in the Client. These include meetings with representatives of Barnett Bank, Bank of Nova Scotia, Mellon, and Heller Financial -- the banks involved in the February 1994 debt restructuring. (See Rosenbaum Aff. dated August 9, 1995, Ex. B; Rosenbaum Aff. dated August 25, 1995, Ex. A.) Lazard also points to the "disengagement" letter written by defendant, in which Crown acknowledged that Lazard had partially performed. In the letter, Crown stated that Lazard provided "limited assistance and advice with reference to refinancing or restructuring the mortgage indebtedness," (Letter from Robert E. Woolley to Peter Cyrus, Rosenbaum Aff. dated Aug. 9, 1995, Ex. C. at 2), and "some assistance in negotiations with prospective lenders and investors," (id. at 3).

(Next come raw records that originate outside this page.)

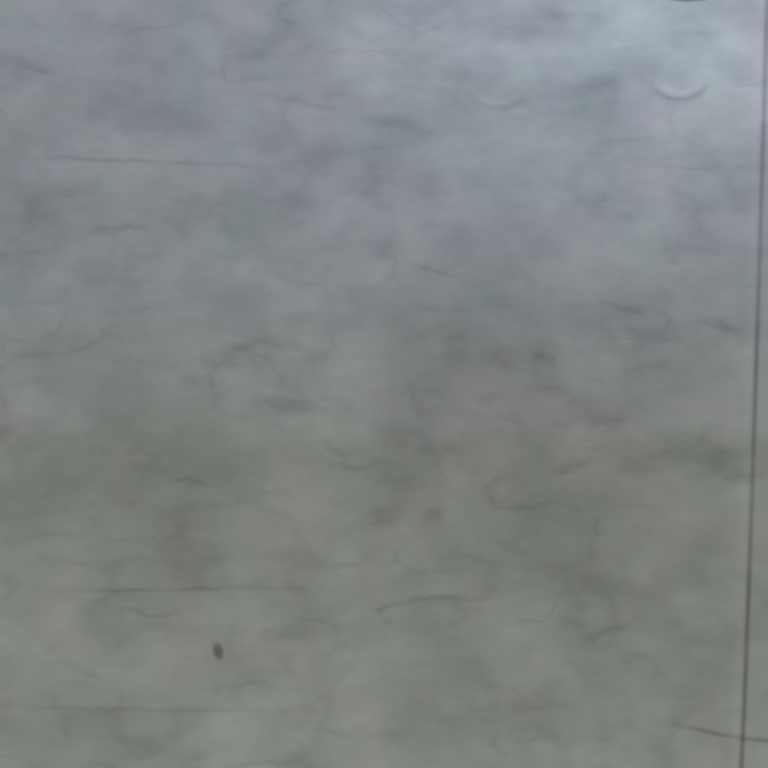
Reproduce this texture procedurally as a Shadertoy shader.

```glsl
// Worn grey-green panel with soft mottling, faint creases, a glossy upper corner and a side seam.

float hash(vec2 p) {
    vec3 q = fract(p.xyx * 0.1031);
    q += dot(q, q.yzx + 33.33);
    return fract((q.x + q.y) * q.z);
}

float noise(vec2 p) {
    vec2 cell = floor(p), f = fract(p);
    f = f * f * f * (f * (f * 6.0 - 15.0) + 10.0);
    return mix(mix(hash(cell), hash(cell + vec2(1, 0)), f.x),
               mix(hash(cell + vec2(0, 1)), hash(cell + vec2(1, 1)), f.x), f.y);
}

float fbm(vec2 p) {
    float sum = 0.0, amp = 0.5;
    for (int i = 0; i < 5; i++) {
        sum += amp * noise(p);
        p = mat2(0.8, 0.6, -0.6, 0.8) * p * 2.03 + 17.3;
        amp *= 0.5;
    }
    return sum;
}

// Soft broken lines along the middle level of a warped noise field
float creases(vec2 p, float width) {
    vec2 warped = p + 0.8 * vec2(fbm(p * 1.5 + 5.0), fbm(p * 1.5 + 41.0));
    float level = (noise(warped) - 0.5) / width;
    return exp(-level * level) * smoothstep(0.42, 0.68, fbm(p * 1.1 + 73.0));
}

// Soft stroke from a to b that fades towards both ends
float scratch(vec2 p, vec2 a, vec2 b, float width) {
    vec2 ab = b - a;
    float t = clamp(dot(p - a, ab) / dot(ab, ab), 0.0, 1.0);
    float d = length(p - a - ab * t) / width;
    return exp(-d * d) * smoothstep(0.0, 0.35, t) * smoothstep(1.0, 0.65, t);
}

// Lower arc of a shallow round dent: dark rim with a light lip inside
float dent(vec2 p, vec2 center) {
    vec2 q = (p - center) * vec2(1.0, 1.4);
    float r = length(q);
    float arc = smoothstep(0.005, -0.03, q.y);
    return arc * (exp(-pow((r - 0.036) / 0.006, 2.0)) - 0.6 * exp(-pow((r - 0.025) / 0.008, 2.0)));
}

void mainImage(out vec4 fragColor, in vec2 fragCoord) {
    vec2 uv = fragCoord / iResolution.xy;

    // Warm below, cool above, with a sheen at the upper right
    vec3 color = mix(vec3(0.476, 0.490, 0.468), vec3(0.494, 0.514, 0.528), smoothstep(0.36, 0.72, uv.y));
    color += vec3(0.016, 0.019, 0.016) * smoothstep(0.32, 0.0, uv.y);
    color += vec3(0.008, 0.009, 0.014) * smoothstep(0.65, 1.0, uv.y);
    vec2 toSheen = (uv - vec2(0.83, 1.03)) * vec2(2.0, 3.3);
    float sheen = exp(-dot(toSheen, toSheen));
    color += vec3(0.125, 0.140, 0.160) * sheen;

    // Rounded cloudy stains, faint level streaks and fine grain
    float clouds = fbm(uv * vec2(5.0, 5.5) + 3.0) - 0.48;
    float blotches = fbm(uv * vec2(13.0, 15.0) + 29.0) - 0.48;
    float mottle = fbm(uv * vec2(24.0, 34.0) + 67.0) - 0.48;
    float streaks = fbm(uv * vec2(28.0, 95.0) + 51.0) - 0.48;
    float grain = noise(uv * vec2(110.0, 190.0)) - 0.5;
    color += 0.075 * clouds + 0.085 * blotches + 0.035 * mottle + 0.016 * streaks + 0.005 * grain;
    color += vec3(0.026, -0.010, 0.012) * (fbm(uv * 13.0 + 90.0) - 0.48);
    color += 0.12 * sheen * (fbm(uv * vec2(18.0, 34.0) + 8.0) - 0.48);

    // Vertical reflections hanging from the top edge
    float hanging = noise(vec2(uv.x * 17.0, uv.y * 5.0)) - 0.5;
    color += 0.035 * hanging * smoothstep(0.65, 0.9, uv.y);

    // Three scales of creases, the smaller ones more level
    float dark = 0.024 * creases(uv * vec2(5.0, 7.5) + 12.0, 0.06);
    dark += 0.026 * creases(uv * vec2(8.0, 15.0) + 60.0, 0.09);
    dark += 0.022 * creases(uv * vec2(14.0, 27.0) + 31.0, 0.13);

    // Scattered blurred smudges, mostly level
    for (int i = 0; i < 22; i++) {
        float id = float(i) + 1.0;
        vec2 start = vec2(hash(vec2(id, 3.1)), hash(vec2(id, 7.7)));
        vec2 reach = vec2(0.04 + 0.08 * hash(vec2(id, 11.3)), 0.06 * (hash(vec2(id, 19.9)) - 0.5));
        vec2 wobble = vec2(0.0, 0.03 * (fbm(uv * 24.0 + id) - 0.5));
        float width = 0.003 + 0.006 * hash(vec2(id, 23.5));
        dark += 0.034 * scratch(uv + wobble, start, start + reach, width);
    }

    // Long hairlines, broken along their length
    vec2 bent = uv + vec2(0.0, 0.008 * (fbm(uv * vec2(16.0, 4.0)) - 0.5));
    float wear = 0.4 + 0.9 * noise(vec2(uv.x * 28.0, 4.0));
    dark += 0.036 * wear * scratch(bent, vec2(-0.02, 0.796), vec2(0.36, 0.784), 0.003);
    dark += 0.032 * wear * scratch(bent, vec2(0.02, 0.230), vec2(0.45, 0.236), 0.003);
    dark += 0.024 * wear * scratch(bent, vec2(-0.12, 0.084), vec2(0.46, 0.070), 0.003);
    dark += 0.080 * wear * scratch(bent, vec2(0.84, 0.062), vec2(1.08, 0.018), 0.0035);

    // Dents, a small dark fleck and a nick on the top edge
    dark += 0.065 * dent(uv, vec2(0.885, 0.897)) + 0.030 * dent(uv, vec2(0.65, 0.885));
    vec2 fleck = (uv - vec2(0.284, 0.152)) * mat2(0.97, 0.24, -0.24, 0.97) / vec2(0.007, 0.012);
    dark += 0.13 * smoothstep(1.4, 0.3, length(fleck));
    dark += 0.22 * smoothstep(1.3, 0.3, length((uv - vec2(0.895, 1.003)) / vec2(0.026, 0.006)));

    // Leaning purplish seam, blurred and uneven, with a pale edge beside it
    float seam = uv.x - mix(0.965, 0.999, pow(uv.y, 0.85));
    float seamLine = exp(-pow(seam / 0.0034, 2.0)) * (0.06 + 0.06 * noise(vec2(uv.y * 18.0, 2.0)));
    color -= seamLine * vec3(0.85, 1.1, 0.85);
    color += 0.012 * exp(-pow((seam + 0.010) / 0.007, 2.0));

    color -= dark * vec3(0.98, 1.05, 0.94);
    fragColor = vec4(color, 1.0);
}
```
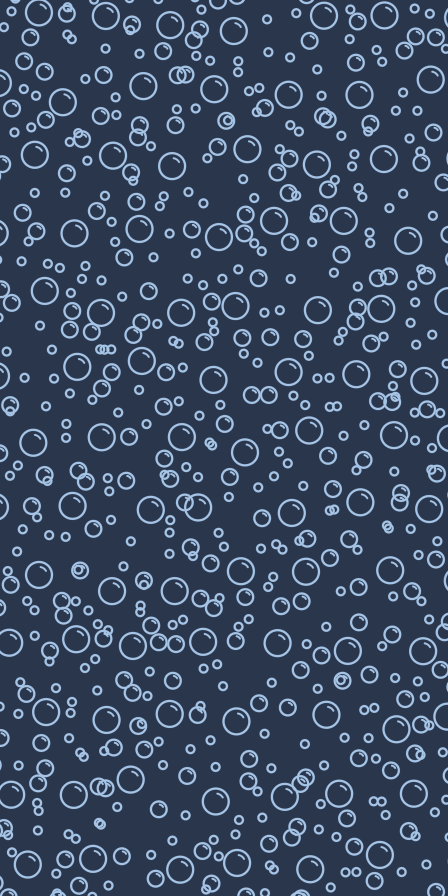
Reproduce this pattern procedurally as a WebGL 2 fragment shader.

```glsl
#version 300 es
precision highp float;

// Scattered soap bubbles: thin pale rings in three sizes on flat navy.
// A brick grid of jittered clusters each holds one large bubble, with a
// randomly spun ring of medium and small bubbles around it.

uniform vec2 u_resolution;
out vec4 fragColor;

const float TAU = 6.2831853;
const vec3 NAVY = vec3(0.16, 0.21, 0.30);
const vec3 PALE_BLUE = vec3(0.65, 0.77, 0.90);

// All lengths below are in cluster cells
const float CELLS_ACROSS = 6.4;
const float LARGE = 0.185;
const float MEDIUM = 0.112;
const float SMALL = 0.056;
const float STROKE = 0.0165;      // half width of the outline
const float GLINT_STROKE = 0.014; // half width of the highlight
const int SATELLITES = 6;

float hash(vec2 p) {
    return fract(sin(dot(p, vec2(127.1, 311.7))) * 43758.5453);
}

vec2 direction(float angle) {
    return vec2(cos(angle), sin(angle));
}

// Distance to an arc centred on direction axis, spanning +-halfAngle
float arcDistance(vec2 p, float radius, vec2 axis, float halfAngle) {
    vec2 q = vec2(dot(p, axis), abs(axis.x * p.y - axis.y * p.x));
    vec2 tip = direction(halfAngle);
    bool inside = q.y * tip.x < q.x * tip.y;
    return inside ? abs(length(q) - radius) : length(q - radius * tip);
}

// Signed distance to a bubble's strokes; small bubbles carry no highlight
float bubbleDistance(vec2 p, float radius) {
    float outline = abs(length(p) - radius) - STROKE;
    if (radius <= SMALL) return outline;
    float glint = arcDistance(p, radius * 0.62, direction(0.95), 0.42);
    return min(outline, glint - GLINT_STROKE);
}

// One large bubble and its satellites, seeded by the cell id
float clusterDistance(vec2 p, vec2 id) {
    float d = bubbleDistance(p, LARGE);
    float spin = hash(id + 17.3);
    for (int k = 0; k < SATELLITES; k++) {
        vec2 seed = id + float(k) * vec2(3.7, 8.1);
        float turn = (float(k) + 0.5 * hash(seed + 5.9)) / float(SATELLITES);
        float reach = mix(0.37, 0.60, hash(seed + 41.2));
        bool isMedium = k == 0 || k == 2 || (k == 4 && hash(seed) < 0.25);
        vec2 centre = reach * direction(TAU * (turn + spin));
        d = min(d, bubbleDistance(p - centre, isMedium ? MEDIUM : SMALL));
    }
    return d;
}

// Nearest stroke among the clusters around p
float fieldDistance(vec2 p, float jitter) {
    float d = 1.0;
    for (int j = -1; j <= 1; j++) {
        float row = floor(p.y) + float(j);
        float shift = 0.5 * mod(row, 2.0);
        for (int i = -1; i <= 1; i++) {
            vec2 id = vec2(floor(p.x - shift) + float(i), row);
            vec2 wobble = vec2(hash(id + 2.4), hash(id + 63.8)) - 0.5;
            vec2 centre = id + vec2(0.5 + shift, 0.5) + jitter * wobble;
            d = min(d, clusterDistance(p - centre, id));
        }
    }
    return d;
}

void main() {
    vec2 p = gl_FragCoord.xy / u_resolution.x * CELLS_ACROSS;
    float pixel = CELLS_ACROSS / u_resolution.x;
    float d = fieldDistance(p, 0.34);
    float ink = 1.0 - smoothstep(-0.7 * pixel, 0.7 * pixel, d);
    fragColor = vec4(mix(NAVY, PALE_BLUE, ink), 1.0);
}
```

In opposition, defendant presents affidavits by Charles M. Sweeney, the President of Crown, and Jack Roberts, its Vice-President and Secretary. In identical language, they assert that "Lazard did not undertake any of the tasks or activities required in the Engagement Letter during 1993," including conducting a due diligence evaluation, preparing a report evaluating the Client's value and prospects, advising the Client with respect to restructuring or repurchasing limited partnership interests, contacting prospective investors or purchasers of the Client, assisting the Client in using public offerings, or providing periodic reports. (See Sweeney Aff., P 15; Roberts Aff., P 10.)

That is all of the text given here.